Homework should not be frustrating. Students should be given everything they need to successfully complete homework before it is assigned including motivation, knowledge and skills, and equal resources.
Most importantly, why should students do homework? No matter how young your students, imagine they have been programmed to view homework as meaningless busywork only good for points in the grade book. You probably don’t have to imagine very hard. Deprogramming takes a sustained effort with a caring touch. An educator has to communicate repeatedly why they are asking students to do homework, how it will help them and you, and how it will be tied to class. The communication should take the tone of “I want more than anything for you to learn and be successful.” Don’t use high-stakes for motivation, students will simply do the homework to avoid failure. Therefore, most homework shouldn’t have a performance-based grade (see more below in Homework is for Practice).

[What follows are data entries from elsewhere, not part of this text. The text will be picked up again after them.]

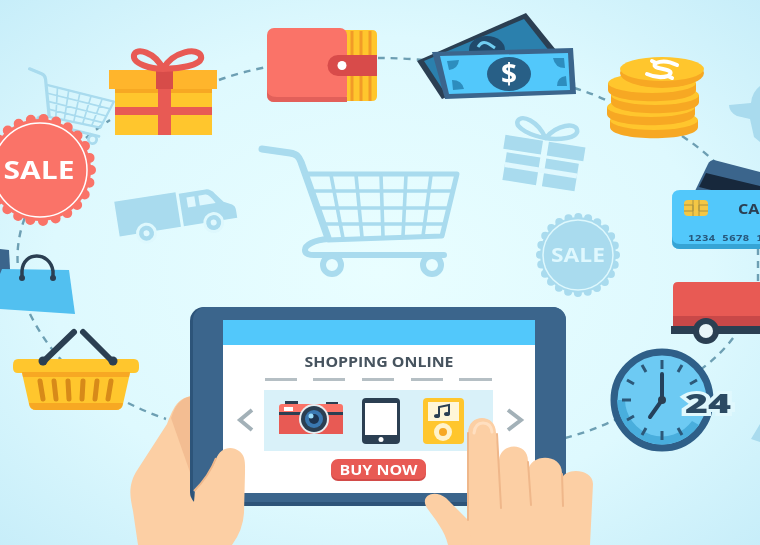
<!DOCTYPE html>
<html lang="en">
<head>
<meta charset="utf-8">
<title>Shopping Online</title>
<style>
:root{--ghost:#a9dbee;--navy:#3b658c;--ink:#2b3f52;--red:#e85a54;--coral:#fa7368;--yellow:#ffc62d;--amber:#f7a823;--sky:#52c8fb;--skin:#fccfa4;--pale:#dff8fe;--grey:#a3b1b8}
html,body{margin:0;overflow:hidden}
svg{display:block}
text{font-family:"Open Sans","Noto Sans",sans-serif;font-weight:700}
.ghost{fill:var(--ghost)}.ghost-line{fill:none;stroke:var(--ghost);stroke-linecap:round;stroke-linejoin:round}
.route{fill:none;stroke:#6d9fb3;stroke-width:2.4;stroke-dasharray:7 6}
.navy{fill:var(--navy)}.ink{fill:var(--ink)}.red{fill:var(--red)}.coral{fill:var(--coral)}.yellow{fill:var(--yellow)}.amber{fill:var(--amber)}.sky{fill:var(--sky)}.skin{fill:var(--skin)}.pale{fill:var(--pale)}.white{fill:#fff}
.scallop{fill:none;stroke-linecap:round}
</style>
</head>
<body>
<svg width="760" height="545" viewBox="0 0 760 545" role="img" aria-label="Hands shopping on a tablet, ringed by shopping icons">
<defs>
<radialGradient id="backdrop" cx=".5" cy=".5" r=".72"><stop offset="0" stop-color="#e9feff"/><stop offset=".6" stop-color="#def9fe"/><stop offset="1" stop-color="#c6edf9"/></radialGradient>
<g id="coin"><path class="amber" d="M-44 0v7c0 15 88 15 88 0v-7z"/><ellipse class="yellow" rx="44" ry="10"/></g>
<g id="cart" class="ghost-line">
<path stroke-width="7" d="M262 149l28 4c7 1 9 4 11 9l27 76"/>
<path stroke-width="5" d="M307 174H457L442 236L328 240"/>
<path stroke-width="3.6" d="M313 191H453M318 208H449M323 224H445M331 175l12 63M356 175l6 62M381 175l2 61M406 175l-3 61M431 175l-8 61"/>
<path stroke-width="6" d="M328 239c-14 1-23 6-23 11 0 4 4 5 9 5H444"/>
<circle cx="332" cy="265" r="9" stroke-width="6"/><circle cx="432" cy="265" r="9" stroke-width="6"/>
</g>
</defs>

<rect id="background" width="760" height="545" fill="url(#backdrop)"/>

<g id="dashed-route" class="route">
<path d="M86 138q10-9 24-18M219 80q22-8 48-13M378 58q22 0 46 2M574 88q20 6 36 14M682 136q20 13 37 30M30 206q-15 30-12 62M30 314q14 28 34 49M128 403q18 9 38 16M565 438q27-7 52-19M700 370q22-16 36-36M758 248v34"/>
</g>

<g id="pale-icons">
<use href="#cart"/>
<use href="#cart" transform="translate(-82 -96) rotate(14) scale(.46) translate(60 140)"/>
<g id="pale-van" transform="rotate(-9 172 215)">
<path class="ghost" d="M117 193h62v35h-62zM182 195h27q5 0 9 6l7 9 8 4q3 2 3 6v8H182z"/>
<path class="pale" d="M189 200h8v10h-8zM201 200h7q4 0 9 10h-16z"/>
<g class="ghost" stroke="#def8fd" stroke-width="3"><circle cx="144" cy="229" r="9"/><circle cx="212" cy="229" r="9"/></g>
<g class="pale"><circle cx="144" cy="229" r="3"/><circle cx="212" cy="229" r="3"/></g>
</g>
<g id="pale-gift" transform="rotate(9 543 160)">
<path class="ghost" d="M502 141h38v14h-38zM546 141h37v14h-37zM506 158h34v28h-34zM546 158h33v28h-33z"/>
<path class="pale" d="M506 168h73v5h-73z"/>
<path class="ghost-line" stroke-width="4.5" d="M542 138c-10-16-27-20-30-13-3 8 17 13 30 13 13 0 33-5 30-13-3-7-20-3-30 13"/>
</g>
<g id="pale-sale">
<circle class="ghost" cx="578" cy="255" r="38"/><circle class="scallop" cx="578" cy="255" r="38" stroke="#a9dbee" stroke-width="8" stroke-dasharray="0 9.95"/>
<circle cx="578" cy="255" r="35" fill="none" stroke="#def8fd" stroke-width="1.5"/>
<text class="pale" x="578" y="262" font-size="19" text-anchor="middle" textLength="54" lengthAdjust="spacingAndGlyphs">SALE</text>
</g>
<path class="ghost" d="M760 86q-8 6-9 17l-22 2q0 7 8 11l13 3 4 18 6 5zM760 424l-9 15 9 3z"/>
</g>

<g id="gift">
<path class="yellow" d="M115 88h97v47h-97z"/><path class="amber" d="M115 88h97v5h-97z"/>
<path d="M109 70h108v19H109z" fill="#ffb52c"/>
<path class="red" d="M158 70h13v65h-13zM115 107h97v8h-97z"/><path d="M156 70h17v19h-17z" fill="#d74c49"/>
<path d="M163 69c-8-17-27-22-29-14-2 9 18 14 29 14 12 0 41-3 38-13-3-9-28-5-38 13" fill="none" stroke="#e85a54" stroke-width="6" stroke-linejoin="round"/>
</g>

<g id="wallet">
<path class="yellow" d="M340 30h32q5 0 5 5v61q0 5-5 5h-32z"/>
<path d="M352 31v70M361 31v70M370 31v70" stroke="#f29b27" stroke-width="3"/>
<rect class="coral" x="267" y="28" width="80" height="74" rx="7"/>
<path d="M267 94q0 8 7 8h73v-5h-70q-10 0-10-8z" fill="#e2605a"/>
<path d="M338 55h39v21h-39a10 10 0 0 1 0-21z" fill="#d84b4a"/><circle class="white" cx="342" cy="65.500" r="4.500"/>
</g>

<g id="banknotes">
<path class="ink" d="M417 61l109-48 30 37-114 49z"/>
<path d="M424 61l100-42 26 33-105 41z" fill="#2b80ad"/>
<ellipse cx="487" cy="50" rx="18" ry="14" fill="#204a6b"/><path d="M478 47q4-7 11-3l6 4" fill="none" stroke="#70cdf0" stroke-width="3"/>
<path class="navy" d="M432 52l141-4 3 46-131 5z"/>
<path class="sky" d="M440 56l128-3 2 37-121 4z"/>
<path d="M447 61l12-1q-1 9-10 10zM553 58l11 0 1 10q-10 0-12-10zM452 80q10 0 12 9l-11 1zM557 86q0-9 9-10l1 10z" fill="#2d8dbe"/>
<ellipse cx="509" cy="74" rx="22" ry="17" fill="#285f86"/><text class="white" x="509" y="84" font-size="28" text-anchor="middle">$</text>
</g>

<g id="coins">
<use href="#coin" x="654" y="120"/><use href="#coin" x="651" y="107"/><use href="#coin" x="655" y="95"/><use href="#coin" x="652" y="83"/>
<ellipse class="amber" cx="662" cy="73" rx="42" ry="15"/><ellipse class="yellow" cx="662" cy="69" rx="42" ry="12"/>
<path d="M677 65q-12-6-21-2-5 4 7 6t5 7q-10 3-21-2M652 61l4 2M668 76l4 2" fill="none" stroke="#fff" stroke-width="4" stroke-linecap="round"/>
</g>

<g id="sale-badge">
<circle class="coral" cx="40" cy="170" r="51"/><circle class="scallop" cx="40" cy="170" r="51" stroke="#fa7368" stroke-width="10" stroke-dasharray="0 12.82"/>
<circle class="scallop" cx="40" cy="170" r="47" stroke="#fff" stroke-width="1.500"/><circle class="coral" cx="40" cy="170" r="45"/>
<text class="white" x="39" y="179" font-size="25" text-anchor="middle" textLength="71" lengthAdjust="spacingAndGlyphs">SALE</text>
</g>

<g id="shopping-bags">
<path class="navy" d="M0 249l9 1 3 56H0z"/>
<path d="M2 269l67 1 6 44-75-5v-35z" fill="#52c0f0"/>
<path d="M22 278v-7c1-20 28-20 31 0v7" fill="none" stroke="#2b3f52" stroke-width="3.500"/>
<circle class="ink" cx="22" cy="278" r="3"/><circle class="ink" cx="53" cy="278" r="3"/>
</g>

<g id="basket">
<path class="yellow" d="M18 359h116q5 0 5 6v3q0 5-5 5h-4l-7 31q-1 6-7 6H36q-6 0-7-6l-7-31h-4q-5 0-5-5v-3q0-6 5-6z"/>
<path class="amber" d="M22 372h108l-1 5H23zM29 403h94q-1 7-7 7H36q-6 0-7-7z"/>
<path d="M40 381l3 18M54 381l2 18M68 381l1 18M83 381l-1 18M97 381l-2 18M111 381l-3 18" stroke="#d78a19" stroke-width="5" stroke-linecap="round"/>
<path d="M43 362l31-30M113 362l-30-30" stroke="#2b3f52" stroke-width="6" stroke-linecap="round"/>
<circle class="ink" cx="43" cy="361" r="4.500"/><circle class="ink" cx="113" cy="361" r="4.500"/>
</g>

<g id="bank-cards">
<path class="navy" d="M714 160l46 12v35l-65-16 13-27q2-4 6-4z"/><path d="M706 173l54 13v16l-61-15z" fill="#17283c"/>
<path class="sky" d="M680 190h80v59h-80q-8 0-8-8v-43q0-8 8-8z"/><path d="M672 236v5q0 8 8 8h80v-5h-80q-8 0-8-8z" fill="#36a4d5"/>
<rect x="684" y="200" width="24" height="16" rx="4" fill="#f4c744"/><path d="M684 205h9v6h-9M708 205h-9v6h9M693 200v16M699 200v16" fill="none" stroke="#a99242"/>
<text class="ink" x="738" y="214" font-size="15" textLength="44" lengthAdjust="spacingAndGlyphs">CARD</text>
<text x="688" y="241" font-size="9" fill="#27567a" style="font-family:'Noto Sans Mono',monospace" textLength="75" lengthAdjust="spacingAndGlyphs">1234 5678 1</text>
</g>

<g id="delivery-truck">
<path class="red" d="M678 282h82v45h-87v-40q0-5 5-5z"/><path d="M673 316h87v11h-87z" fill="#c94848"/>
<path class="ink" d="M671 326h89v8h-89z"/><circle class="ink" cx="706" cy="331" r="13"/><circle cx="706" cy="331" r="7" fill="#eaf5f8"/>
</g>

<g id="clock">
<circle cx="662" cy="400" r="48" fill="#6dcaf3" stroke="#2f5f88" stroke-width="7"/>
<path d="M662 400m-45 0a45 45 0 0 0 82 25l-7-4a37 37 0 0 1-67-21z" fill="#49aedd"/>
<path d="M662 360v9M662 431v9M622 400h9M642 365l4 7M682 365l-4 7M627 380l7 4M697 380l-7 4M627 420l7-4M642 435l4-7M682 435l-4-7" stroke="#2c5879" stroke-width="3"/>
<path d="M662 374v26l-12 17" fill="none" stroke="#24415c" stroke-width="4" stroke-linecap="round"/><circle class="ink" cx="662" cy="400" r="4"/>
<text x="685" y="413" font-size="26" textLength="46" lengthAdjust="spacingAndGlyphs" fill="#2b4a63" stroke="#e0f8fd" stroke-width="6" paint-order="stroke" style="font-weight:800">24</text>
</g>

<path id="left-palm" class="skin" d="M192 396c-14 2-18 10-25 28l-31 48c-8 14-6 25-3 39l5 34h90V420z"/>
<path d="M192 396c-12 2-17 10-21 22l21 60z" fill="#f3bd92"/>

<g id="tablet">
<rect x="190" y="307" width="376" height="199" rx="14" fill="#2d5479"/>
<rect class="navy" x="193" y="307" width="373" height="195" rx="13"/>
<rect class="white" x="223" y="320" width="312" height="173"/><rect class="sky" x="223" y="320" width="312" height="25"/>
<text x="379" y="367" font-size="15" text-anchor="middle" textLength="149" lengthAdjust="spacingAndGlyphs" fill="#46535e">SHOPPING ONLINE</text>
<path id="menu-lines" d="M265 379.500h32M313 379.500h32M362 379.500h32M411 379.500h32M459 379.500h33" stroke="#b5bfc4" stroke-width="3"/>
<rect x="264" y="390" width="229" height="61" fill="#d9f1f9"/>
<path id="arrows" d="M252 410l-12 10 12 10M508 410l13 10-13 10" fill="none" stroke="#a3b1b8" stroke-width="4"/>
<g id="camera">
<path class="ink" d="M285 401h13v5h-13zM326 402h12v4h-12z"/>
<rect class="coral" x="279" y="404" width="64" height="30" rx="3"/><path class="ink" d="M279 412h64v17h-64z"/><path class="red" d="M279 415h64v19h-64z"/>
<rect class="white" x="284" y="407" width="9" height="4"/>
<circle cx="314" cy="419" r="15" fill="#e7eef2"/><circle class="ink" cx="314" cy="419" r="13"/><circle cx="314" cy="419" r="9" fill="#3a78b0"/><circle cx="314" cy="419" r="5" fill="#1c3450"/><circle cx="311" cy="416" r="2.500" fill="#9adcf9"/>
</g>
<g id="phone"><rect class="ink" x="362" y="398" width="38" height="46" rx="4"/><path class="white" d="M365 403h32v32h-32z"/><circle class="white" cx="381" cy="439.500" r="2.500"/></g>
<g id="music-player">
<rect class="yellow" x="423" y="398" width="41" height="46" rx="4"/><rect x="428" y="402" width="31" height="19" fill="#fff6d8"/>
<path d="M439 416v-9l10-2v9" fill="none" stroke="#2b3f52" stroke-width="2"/><ellipse class="ink" cx="437" cy="416" rx="3" ry="2"/><ellipse class="ink" cx="447" cy="414" rx="3" ry="2"/>
<circle cx="443" cy="432" r="9" fill="#fff3cb"/><circle class="amber" cx="443" cy="432" r="4"/>
</g>
<g id="buy-button"><rect x="331" y="460" width="95" height="21" rx="7" fill="#d24b49"/><rect class="red" x="331" y="459" width="95" height="20" rx="7"/>
<text class="white" x="378.500" y="475" font-size="14" text-anchor="middle" textLength="78" lengthAdjust="spacingAndGlyphs">BUY NOW</text></g>
</g>

<g id="left-thumb">
<path class="skin" d="M190 545l5-54c6-8 16-19 21-32 4-11 15-14 23-8 7 5 6 13 6 22l-1 40q-1 17-12 32z"/>
<path d="M194 491c8-8 17-20 22-33" fill="none" stroke="#efb78a" stroke-width="2"/>
</g>

<g id="right-hand">
<path class="skin" d="M468 545V433c0-20 28-20 28 0l3 27c2-18 29-18 29 1v10c2-18 34-18 34 2v6c2-12 31-11 31 5l-3 61z"/>
<path class="skin" d="M472 545h-24c-3-14-13-26-21-37-8-13 8-19 19-10l23 23z"/>
<path d="M468 433v87M497 434l4 74M528 462l3 43M562 474l1 32" fill="none" stroke="#efb78a" stroke-width="2" stroke-linecap="round"/>
<path d="M474 433q1-10 9-10t9 9" fill="none" stroke="#ffdfc0" stroke-width="3" stroke-linecap="round"/>
</g>
</svg>
</body>
</html>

Giving students what they need includes content knowledge and skills you ask students to apply on homework, and, more importantly, knowledge and skills for doing and learning from homework. Don’t assume students know how to learn while reading, how to study their notes, or how to write answers in complete sentences. Before assigning homework, model and practice how to do it, give examples, and ease into it while students learn the ropes. This will reduce student frustration and your own, because reviewing homework is less stressful when it’s done well.
Finally, make sure students have resources they need including time, technology access, materials, support, and a suitable environment to do homework. Give the type of homework every student can complete, or don’t give any at all. Home is a great place for relevance, creativity, and reflection. It’s also a useful place to come up with questions, instead of answers, since no one is around to ask.
Students who complete homework generally do better than students who don’t. But, picture not assigning any homework. Would the same students still do better than the others? If yes, doing or not doing homework isn’t the reason for success and failure. Instead, it’s an achievement gap, caused by a lack of resources and the knowledge and skills mentioned earlier. Minorities and economically-disadvantaged students are less likely to have these. Homework that doesn’t take the difference into account can increase the achievement gap.
Homework is for Practice
Practice says, “I know you still need to learn more.” Evaluation says, “You should have learned this already, prove it.” Using homework for practice and evaluation together is counterproductive. They give contradictory goals and create negative outcomes like cheating, avoidance, excuses, frustration, and poor grades. Failure is expected during practice, it’s punished during evaluation. Therefore, homework shouldn’t be graded based on performance, if at all. Your goal should be aligning homework with class activities that eventually align with evaluation. If a grade is needed, use complete/incomplete, or give students feedback and unlimited opportunities to make it right.
Tie Back to Class
When homework is assigned, it should be an integral component of the learning process—as necessary as anything in class. That doesn’t mean it needs to be as involved as in-class activities, but if homework is really necessary, the effects of missing it should be similar to those from missing class. A student would have a hard time understanding what’s going on in class the next day. You don’t want them to have a hard time, but it does mean the learning missed was meaningful and necessary.
Often, homework is the endpoint of learning a topic, but shouldn’t be. Learning from homework should be continued or reviewed in class to provide immediate feedback. Group review is effective and a great way to start class. Not giving attention to homework after it is completed is a sure way to make it look like busywork.